Fifteen vineyard blocks spread over five slopes produce the distinctive wines of our Seaview Estate: ‘Le Caprice,’ ‘Ma Danseuse,’ and ‘Clos du Ciel.’ For those who have visited our Knights Valley Estate and marveled at the sheer steepness that the impressive La Carrière vineyard blocks display, two of the blocks in Le Caprice are even steeper (nearly 50 percent slope), with rows in a herringbone pattern down the slope. They present challenges to farm, sample, and harvest, but the fruit and wines are truly distinctive. Lively aromatics of red fruit and florals mark these vibrant contributors to the ‘Le Caprice’ blend. One block has rows sloping to the northeast and ripens earlier, giving vibrant wines, while the other slopes to the southeast, ripens later, and offers more base notes and breadth to the blend. The slope immediately to the south contains the highest and lowest vineyard blocks at Seaview, both of which contribute black cherry, blackberry, and floral notes to the ‘Le Caprice’ blend.
The northernmost slope at Seaview is part of the terroir that makes ‘Ma Danseuse.’ The cooler temperatures and breezes allow the fruit to ripen more slowly, and these are usually the last blocks to be harvested each year. The upper slope is crowned by a beautiful redwood grove, which provides some protection from ocean winds. This block is where the earthy notes and beautiful elegance of ‘Ma Danseuse’ originate. The slope just to the south contains the Ma Danseuse vineyard blocks that ripen earlier and contribute to the fine tannin structure and black fruit and floral notes in the blend.
The southernmost slope at the Seaview Estate contains the tremendous terroir of ‘Clos du Ciel.’ Still, at a high elevation of 1,350 feet (411 meters), the slope is slightly more gentle than in the Le Caprice and Ma Danseuse vineyards. In the northernmost block on the slope, even the fruit during maturity sampling in the weeks leading up to harvest shows great concentration and depth, and the ripening period often extends to just before the final Ma Danseuse block is harvested. This block is a significant contributor to the noteworthy tannin structure and body that helps define the ‘Clos du Ciel’ cuvee. The adjacent block to the south is often divided into earlier and later ripening sections, which each offer distinct aromatic and structural components to the blend.
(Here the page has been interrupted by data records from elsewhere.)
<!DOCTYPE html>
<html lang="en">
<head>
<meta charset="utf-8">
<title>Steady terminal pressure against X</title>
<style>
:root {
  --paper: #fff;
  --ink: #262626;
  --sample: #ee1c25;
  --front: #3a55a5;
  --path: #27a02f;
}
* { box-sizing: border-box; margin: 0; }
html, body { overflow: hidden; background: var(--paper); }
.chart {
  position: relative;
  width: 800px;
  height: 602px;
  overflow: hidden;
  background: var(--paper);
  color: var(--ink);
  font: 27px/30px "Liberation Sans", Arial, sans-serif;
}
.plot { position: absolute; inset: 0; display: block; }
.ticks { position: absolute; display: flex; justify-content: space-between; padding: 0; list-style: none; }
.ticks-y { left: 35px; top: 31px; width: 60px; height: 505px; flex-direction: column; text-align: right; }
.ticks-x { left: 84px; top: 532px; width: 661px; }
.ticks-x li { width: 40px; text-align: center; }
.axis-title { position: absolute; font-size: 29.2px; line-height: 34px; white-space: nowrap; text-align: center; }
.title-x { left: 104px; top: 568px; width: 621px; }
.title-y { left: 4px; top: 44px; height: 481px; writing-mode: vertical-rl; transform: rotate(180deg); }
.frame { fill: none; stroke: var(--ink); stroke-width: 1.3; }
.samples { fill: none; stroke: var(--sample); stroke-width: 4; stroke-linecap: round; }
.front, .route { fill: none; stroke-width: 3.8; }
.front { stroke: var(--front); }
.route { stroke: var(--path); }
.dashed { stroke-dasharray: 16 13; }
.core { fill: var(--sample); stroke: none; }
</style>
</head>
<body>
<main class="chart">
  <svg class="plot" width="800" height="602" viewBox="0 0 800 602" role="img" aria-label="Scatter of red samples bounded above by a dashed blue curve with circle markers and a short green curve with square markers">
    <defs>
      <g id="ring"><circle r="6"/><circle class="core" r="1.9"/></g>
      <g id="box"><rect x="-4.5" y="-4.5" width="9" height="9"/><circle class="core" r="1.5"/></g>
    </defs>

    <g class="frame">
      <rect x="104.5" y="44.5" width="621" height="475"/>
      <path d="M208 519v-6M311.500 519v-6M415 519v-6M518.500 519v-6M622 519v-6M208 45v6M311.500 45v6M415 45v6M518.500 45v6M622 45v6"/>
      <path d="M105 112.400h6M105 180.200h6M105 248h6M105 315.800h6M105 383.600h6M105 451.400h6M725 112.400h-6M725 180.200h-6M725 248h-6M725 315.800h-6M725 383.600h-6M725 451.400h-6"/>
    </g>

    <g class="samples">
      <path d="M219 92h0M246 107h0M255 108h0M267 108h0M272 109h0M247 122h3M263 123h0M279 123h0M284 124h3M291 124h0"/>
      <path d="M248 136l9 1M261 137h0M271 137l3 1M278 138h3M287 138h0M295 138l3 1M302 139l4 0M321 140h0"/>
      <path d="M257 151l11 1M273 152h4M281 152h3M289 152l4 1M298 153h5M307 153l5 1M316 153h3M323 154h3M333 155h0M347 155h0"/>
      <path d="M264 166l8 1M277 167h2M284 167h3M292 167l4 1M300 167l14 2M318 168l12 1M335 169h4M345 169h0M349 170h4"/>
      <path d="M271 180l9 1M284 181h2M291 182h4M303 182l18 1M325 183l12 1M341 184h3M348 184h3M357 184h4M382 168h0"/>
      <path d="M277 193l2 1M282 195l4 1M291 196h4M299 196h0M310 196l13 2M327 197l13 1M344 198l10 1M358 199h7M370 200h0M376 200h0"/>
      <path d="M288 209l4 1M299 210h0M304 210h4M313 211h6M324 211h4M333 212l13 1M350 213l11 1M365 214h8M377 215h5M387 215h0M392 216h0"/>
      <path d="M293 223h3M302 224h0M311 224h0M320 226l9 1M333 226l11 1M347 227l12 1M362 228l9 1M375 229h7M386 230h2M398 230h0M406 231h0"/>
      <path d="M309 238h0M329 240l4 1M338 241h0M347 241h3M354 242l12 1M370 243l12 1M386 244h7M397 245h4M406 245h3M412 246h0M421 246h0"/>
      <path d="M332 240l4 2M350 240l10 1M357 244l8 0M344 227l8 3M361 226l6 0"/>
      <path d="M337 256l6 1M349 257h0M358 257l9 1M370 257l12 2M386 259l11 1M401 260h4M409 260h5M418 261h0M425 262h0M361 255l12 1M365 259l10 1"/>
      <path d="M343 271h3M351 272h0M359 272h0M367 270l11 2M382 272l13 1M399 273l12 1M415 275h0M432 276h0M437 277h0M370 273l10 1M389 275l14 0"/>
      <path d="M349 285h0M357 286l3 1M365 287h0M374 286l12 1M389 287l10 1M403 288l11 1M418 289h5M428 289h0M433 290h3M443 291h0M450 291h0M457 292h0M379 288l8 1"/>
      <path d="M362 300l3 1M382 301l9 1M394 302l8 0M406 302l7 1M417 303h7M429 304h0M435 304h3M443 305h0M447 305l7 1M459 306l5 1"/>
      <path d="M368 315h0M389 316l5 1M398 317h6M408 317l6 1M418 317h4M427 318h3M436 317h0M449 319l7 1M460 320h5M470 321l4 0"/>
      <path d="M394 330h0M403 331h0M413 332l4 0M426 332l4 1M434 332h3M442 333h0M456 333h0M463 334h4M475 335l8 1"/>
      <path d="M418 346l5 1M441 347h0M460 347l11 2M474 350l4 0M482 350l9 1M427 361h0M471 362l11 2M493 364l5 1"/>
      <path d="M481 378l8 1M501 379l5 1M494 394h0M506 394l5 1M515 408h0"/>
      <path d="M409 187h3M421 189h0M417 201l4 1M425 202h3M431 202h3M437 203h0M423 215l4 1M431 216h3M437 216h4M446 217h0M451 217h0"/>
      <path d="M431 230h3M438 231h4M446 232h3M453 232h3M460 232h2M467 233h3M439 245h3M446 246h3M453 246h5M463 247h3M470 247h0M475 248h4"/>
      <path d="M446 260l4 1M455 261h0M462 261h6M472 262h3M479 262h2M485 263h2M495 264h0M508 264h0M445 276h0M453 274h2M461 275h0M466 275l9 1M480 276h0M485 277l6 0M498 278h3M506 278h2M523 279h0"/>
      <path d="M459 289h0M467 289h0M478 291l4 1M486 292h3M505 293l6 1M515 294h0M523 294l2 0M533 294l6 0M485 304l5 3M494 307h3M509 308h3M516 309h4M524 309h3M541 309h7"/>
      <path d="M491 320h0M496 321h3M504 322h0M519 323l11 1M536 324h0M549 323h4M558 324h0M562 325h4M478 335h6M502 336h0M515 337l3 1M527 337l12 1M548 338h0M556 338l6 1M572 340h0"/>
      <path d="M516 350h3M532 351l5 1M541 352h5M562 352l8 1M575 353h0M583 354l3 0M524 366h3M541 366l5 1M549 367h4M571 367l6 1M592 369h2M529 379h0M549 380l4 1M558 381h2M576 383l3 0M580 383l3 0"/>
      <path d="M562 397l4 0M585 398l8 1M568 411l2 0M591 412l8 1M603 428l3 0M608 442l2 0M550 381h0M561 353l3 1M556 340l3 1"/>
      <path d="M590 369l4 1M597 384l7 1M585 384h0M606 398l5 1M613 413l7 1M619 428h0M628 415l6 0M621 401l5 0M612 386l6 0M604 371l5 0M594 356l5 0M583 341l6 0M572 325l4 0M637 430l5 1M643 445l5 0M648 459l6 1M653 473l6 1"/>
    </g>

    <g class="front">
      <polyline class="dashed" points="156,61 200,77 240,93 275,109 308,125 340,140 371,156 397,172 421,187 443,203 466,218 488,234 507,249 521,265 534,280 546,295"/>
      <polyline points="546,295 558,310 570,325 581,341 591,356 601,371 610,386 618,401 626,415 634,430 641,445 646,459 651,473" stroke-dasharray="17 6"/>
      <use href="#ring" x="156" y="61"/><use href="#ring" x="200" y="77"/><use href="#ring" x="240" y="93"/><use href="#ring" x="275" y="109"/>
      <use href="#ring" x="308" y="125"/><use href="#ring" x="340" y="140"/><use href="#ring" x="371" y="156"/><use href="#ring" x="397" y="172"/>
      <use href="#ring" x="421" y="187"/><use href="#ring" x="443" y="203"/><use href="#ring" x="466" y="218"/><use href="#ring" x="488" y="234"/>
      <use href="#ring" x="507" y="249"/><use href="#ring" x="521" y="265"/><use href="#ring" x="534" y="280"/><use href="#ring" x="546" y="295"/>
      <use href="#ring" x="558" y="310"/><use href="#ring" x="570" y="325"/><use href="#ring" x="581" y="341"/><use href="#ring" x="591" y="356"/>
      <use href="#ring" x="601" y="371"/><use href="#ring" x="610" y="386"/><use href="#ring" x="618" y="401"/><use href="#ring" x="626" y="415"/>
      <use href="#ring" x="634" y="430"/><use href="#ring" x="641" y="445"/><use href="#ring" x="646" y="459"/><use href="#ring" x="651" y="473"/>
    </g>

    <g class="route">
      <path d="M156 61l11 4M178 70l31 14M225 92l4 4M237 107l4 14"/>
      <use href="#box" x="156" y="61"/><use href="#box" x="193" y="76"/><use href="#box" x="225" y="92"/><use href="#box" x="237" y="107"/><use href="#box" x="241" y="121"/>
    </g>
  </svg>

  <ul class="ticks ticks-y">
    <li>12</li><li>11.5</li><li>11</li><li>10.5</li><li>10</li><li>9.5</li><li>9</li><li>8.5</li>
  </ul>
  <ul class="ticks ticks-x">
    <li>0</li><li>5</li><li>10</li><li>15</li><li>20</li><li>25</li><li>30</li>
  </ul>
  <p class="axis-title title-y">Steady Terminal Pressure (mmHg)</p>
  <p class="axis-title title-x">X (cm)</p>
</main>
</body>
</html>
Simply put, the Seaview Estate is an extraordinarily unique site; while challenging, it is capable of growing remarkable Sonoma Coast Pinot Noir. To capture the full potential of the terroir, an equally impressive vineyard team meticulously tends the vines on a year-round basis. Our longtime vineyard manager, Javier Aviña, directs the team led at Seaview by thirty-year Peter Michael Winery veteran foreman, Jesus Olivares, who has been looking after the vines since the vineyard was established. The dedicated team drives out to the coast daily, working on the impressive slopes that offer such exceptional wines. When I am out sampling all the vineyard blocks before harvest, I average 8 miles (13 kilometers) of hiking per day at Seaview; the vineyard crew is working on these slopes throughout the year for each pass of pruning, suckering, shoot positioning, cluster positioning, crop and canopy thinning, and finally, hand-harvesting. Their dedication to upholding the highest standards in winegrowing is what shows in each glass of Pinot Noir.